You mean Ruth? No, i really meant this "GP" i linked. I refer to the following situation: "GP" appears, you play Think on Your Feet and go directly to the zealot "LC". — Synisill · 790
One addition: This card is nice for dodging on-engage effects like you have in Innsmouth. Did serious work in solo Pit of Despair! — Zinjanthropus · 225

A card that's largely been decent but fairly niche up to now, but I think with the release of Edge of the Earth, this may have found a character who considers it very strongly. Monterey Jack's ability draws him a card right at the end of any turn he wishes to use it - which, if playing solo or just taking your turn last, is a bit of an issue for weaknesses like Mob Enforcer or Stubborn Detective which will both immediately hit you for a damage and stick a tough enemy on you, Your Worst Nightmare, which will then immediately hit you for two horror in the enemy phase (though thankfully can't be drawn in solo), or worst of all Silver Twilight Acolyte, which will hit you and immediately place a doom on the agenda. But holding this in hand, you can just completely negate this aspect of threat from them, meaning there's little need to play around having Monty go first, or stick near to the fighters just in case he drew one of his worse weaknesses.

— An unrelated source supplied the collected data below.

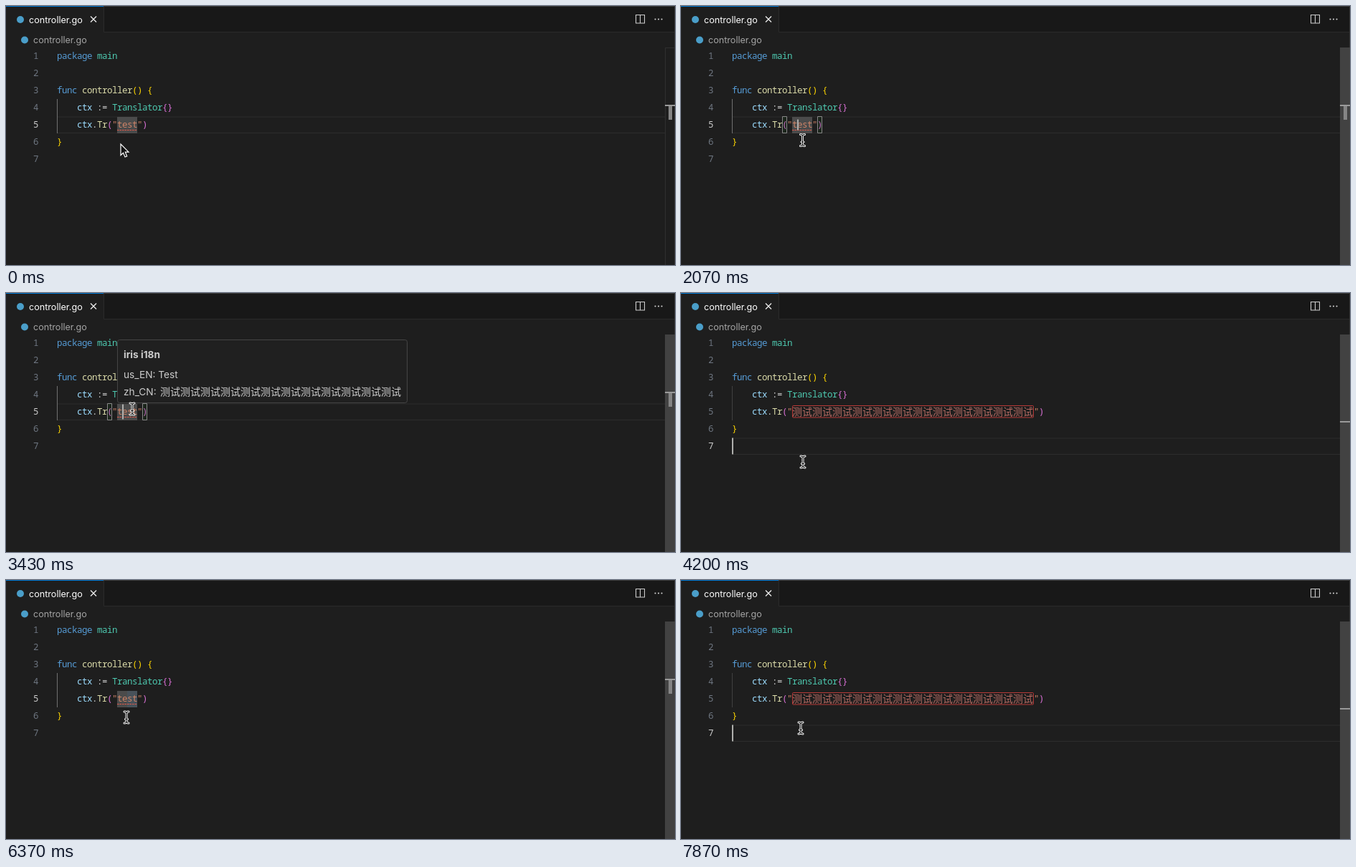
Write an HTML page that moves like this. It is 933 px wide and 362 px high and loops after 8000 ms.

```html
<!DOCTYPE html>
<html lang="en">
<head>
<meta charset="utf-8">
<style>
  html, body { margin: 0; width: 100%; height: 100%; overflow: hidden; background: #1e1e1e; }
  svg { display: block; width: 933px; height: 362px; }
  text { white-space: pre; }
  .ui { font: 12.6px Inter, sans-serif; fill: #a5a5a5; }
  .code { font: 12.5px "Noto Sans Mono", monospace; letter-spacing: -.5px; }
  .cjk { font: 14px "Noto Sans CJK SC", "Noto Sans CJK", sans-serif; }
  .tip { font-size: 13.7px; fill: #ccc; }
  .keyword { fill: #569cd6; }
  .type { fill: #4ec9b0; }
  .func { fill: #dcdcaa; }
  .var { fill: #9cdcfe; }
  .plain { fill: #d4d4d4; }
  .gold { fill: #ffd700; }
  .pink { fill: #da70d6; }
  .string { fill: #ce8468; }
  .number { fill: #6e7681; }
  .number.active { fill: #ccc; }
</style>
</head>
<body>
<svg viewBox="0 0 933 362">
  <rect width="933" height="362" fill="#1e1e1e"/>
  <rect width="933" height="36" fill="#181818"/>
  <rect width="136" height="37" fill="#1e1e1e"/>
  <path d="M136.5 1V36.5H933" fill="none" stroke="#2b2b2b"/>
  <path d="M136 .5H933" stroke="#3c3c3c"/>
  <path d="M0 .5H136" stroke="#0078d4"/>
  <circle cx="20" cy="19" r="5" fill="#4a9ec9"/>
  <circle cx="26" cy="47.5" r="5" fill="#4a9ec9"/>
  <text class="ui" x="32" y="23.5" style="fill:#fff">controller.go</text>
  <text class="ui" x="38" y="52">controller.go</text>
  <path d="M118 14.5l8 8m0-8l-8 8" stroke="#eee" stroke-width="1.3"/>
  <path d="M878.5 12.5h12v11.5h-12zM884.5 12.5v11.5" fill="none" stroke="#ccc" stroke-width="1.1"/>
  <path d="M905.5 18.5h.01m4.5 0h.01m4.5 0h.01" stroke="#ccc" stroke-width="2.2" stroke-linecap="round"/>

  <path id="lineBox" d="M72 1H919M72 23.5H919" stroke="#2d2d2d"/>
  <path id="guide" d="M71.5 130V178"/>
  <g id="wordBox">
    <rect x="155" y="155" width="28" height="23" fill="#4b4b4b"/>
    <rect id="selection" x="169" y="155" width="14" height="23" fill="#48525a"/>
  </g>
  <g id="code" class="code"></g>
  <g id="word">
    <text class="code string" x="155" y="169.7">test</text>
    <path d="M155 173.5h28" stroke="#e0584a" stroke-dasharray="2.5 1"/>
  </g>
  <g id="translation">
    <text class="cjk" x="155" y="170.7" fill="#b56a62"></text>
    <rect x="155.5" y="157.5" width="336" height="16.5" rx="1" fill="none" stroke="#b83a38"/>
  </g>
  <text id="tail" class="code" y="169.7"><tspan class="string">"</tspan><tspan class="pink">)</tspan></text>
  <path id="brackets" d="M141.5 154.5h6v23h-6zM190.5 154.5h6v23h-6z" fill="#0064001a" stroke="#888"/>

  <path d="M919.5 362V58.5H933" fill="none" stroke="#303030"/>
  <path d="M932.5 0V362" stroke="#303030"/>
  <rect id="slider" x="919" y="58" width="14" height="304" fill="#424242"/>
  <rect id="wordMark" x="924" y="139" width="5" height="20" fill="#858585"/>
  <rect id="lineMark" x="919" width="14" height="2" fill="#9a9a9a"/>

  <rect id="caret" width="2" fill="#aeafad"/>
  <g id="tooltip">
    <rect x="155.5" y="65.5" width="404" height="88" rx="3" fill="#202020" stroke="#454545"/>
    <text class="ui tip" x="164" y="91" style="font-weight:700">iris i18n</text>
    <text class="ui tip" x="164" y="118.5">us_EN: Test</text>
    <text class="ui tip" x="164" y="142.5">zh_CN:</text>
    <text class="cjk" x="215" y="143" fill="#ccc"></text>
  </g>

  <path id="arrow" d="M0 0V15.5L3.5 12.2L6 18L8.7 16.9L6.3 11.2H11Z" fill="#111" stroke="#fff" stroke-width="1.2"/>
  <g id="beam" fill="none" stroke-linecap="round">
    <path id="beamShape" d="M-3-8Q0-8 0-5.5Q0-8 3-8M0-5.5V5.5M-3 8Q0 8 0 5.5Q0 8 3 8M-1.5 2.5H1.5" stroke="#fff" stroke-width="3"/>
    <path d="M-3-8Q0-8 0-5.5Q0-8 3-8M0-5.5V5.5M-3 8Q0 8 0 5.5Q0 8 3 8M-1.5 2.5H1.5" stroke="#111" stroke-width="1.1"/>
  </g>
</svg>
<script>
const LOOP = 8000, CHAR = 7, LEFT = 71, ROW = 24;
const $ = id => document.getElementById(id);
const show = (id, visible) => $(id).setAttribute('opacity', +visible);
const move = (id, x, y) => $(id).setAttribute('transform', `translate(${x} ${y})`);
const clamp = v => Math.min(1, Math.max(0, v));
const smooth = v => v * v * (3 - 2 * v);
const rowTop = row => 58 + (row - 1) * ROW;

// Each token: column, class, text
const lines = [
  [[0, 'keyword', 'package'], [8, 'type', 'main']],
  [],
  [[0, 'keyword', 'func'], [5, 'func', 'controller'], [15, 'gold', '()'], [18, 'gold', '{']],
  [[4, 'var', 'ctx'], [8, 'plain', ':='], [11, 'type', 'Translator'], [21, 'pink', '{}']],
  [[4, 'var', 'ctx'], [7, 'plain', '.'], [8, 'func', 'Tr'], [10, 'pink', '('], [11, 'string', '"']],
  [[0, 'gold', '}']],
  []
];
$('code').innerHTML = lines.map((tokens, i) => {
  const y = rowTop(i + 1) + 15.7;
  return `<text id="n${i + 1}" class="number" x="38" y="${y}">${i + 1}</text>` +
    tokens.map(([col, type, text]) =>
      `<text class="${type}" x="${LEFT + col * CHAR}" y="${y}">${text}</text>`).join('');
}).join('');
document.querySelectorAll('.cjk').forEach(el => el.textContent = '测试'.repeat(12));

// Editor states by start time
const states = [
  { at: 0, row: 5 },
  { at: 780, row: 5, col: 13, brackets: true },
  { at: 4070, row: 7, col: 0 },
  { at: 5380, row: 5, col: 14, brackets: true },
  { at: 5490, row: 5, col: 16, selected: true },
  { at: 7500, row: 7, col: 0 }
];
const tooltips = [[2900, 4000], [6900, 7350]];

// Pointer stops: time, x, y
const pointer = [
  [0, 160, 193], [30, 160, 193], [400, 164, 184], [630, 164, 184], [780, 164, 170],
  [1070, 164, 169], [1430, 166, 175], [2070, 169.5, 187.5], [2250, 170, 199], [2350, 170, 199],
  [2600, 175, 164], [3430, 176, 162], [3930, 174, 181], [4070, 172, 220], [4200, 170, 236],
  [4430, 168, 229], [4700, 168, 229], [5050, 166, 166], [5270, 166, 165], [5380, 168, 165],
  [5490, 181, 166], [5800, 178, 172], [6370, 168, 192], [6450, 168, 199], [6700, 170, 165],
  [7170, 171, 164], [7500, 168, 212], [7870, 167, 207], [LOOP, 167, 207]
];

function pointerAt(t) {
  const i = pointer.findIndex(p => p[0] > t);
  const [t0, x0, y0] = pointer[i - 1], [t1, x1, y1] = pointer[i];
  const k = smooth((t - t0) / (t1 - t0));
  return [x0 + (x1 - x0) * k, y0 + (y1 - y0) * k];
}

// Solid for half a second after a move, then shrinks and grows once per second
function caretScale(age) {
  if (age < 500) return 1;
  const phase = (age - 500) % 1000;
  return 1 - smooth(clamp((Math.min(phase, 1000 - phase) - 100) / 270));
}

function draw(t) {
  const state = states.findLast(s => s.at <= t);
  const { row, col } = state, onWord = row === 5;

  lines.forEach((_, i) => $('n' + (i + 1)).classList.toggle('active', i + 1 === row));
  move('lineBox', 0, rowTop(row));
  show('lineBox', !state.selected);
  $('guide').setAttribute('stroke', onWord ? '#707070' : '#404040');
  for (const id of ['wordBox', 'word', 'wordMark']) show(id, onWord);
  show('translation', !onWord);
  show('selection', !!state.selected);
  show('brackets', !!state.brackets);
  $('tail').setAttribute('x', onWord ? 183 : 492);
  $('lineMark').setAttribute('y', onWord ? 138 : 179);
  show('slider', clamp((t - 60) / 100));

  const height = 23 * caretScale(t - state.at);
  show('caret', col !== undefined);
  $('caret').setAttribute('x', LEFT + (col || 0) * CHAR);
  $('caret').setAttribute('y', rowTop(row) + 12 - height / 2);
  $('caret').setAttribute('height', height);

  const tip = tooltips.find(([from, to]) => t >= from && t < to);
  show('tooltip', tip ? clamp((t - tip[0]) / 100) : 0);

  const [x, y] = pointerAt(t);
  show('arrow', t < 60);
  show('beam', t >= 60);
  move('arrow', x, y);
  move('beam', x, y);
}

const start = performance.now();
function frame() {
  draw((performance.now() - start) % LOOP);
  requestAnimationFrame(frame);
}
frame();
</script>
</body>
</html>
```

And what happens if you don't draw one of those weaknesses? Well, it's still a strong enough card. His ability checks where you were at the start of the round, rather than your turn, so it effectively just shunts you away from a monster and pays for itself (or gets you a draw). And if the monster spawned is a hunter, you can then just move during your turn and get a resource and a draw. You might not carry it through too much of the campaign, as it still generally loses out to more consistent movement tech from seeker, but it's still very much worth including at deck creation.

SSW · 206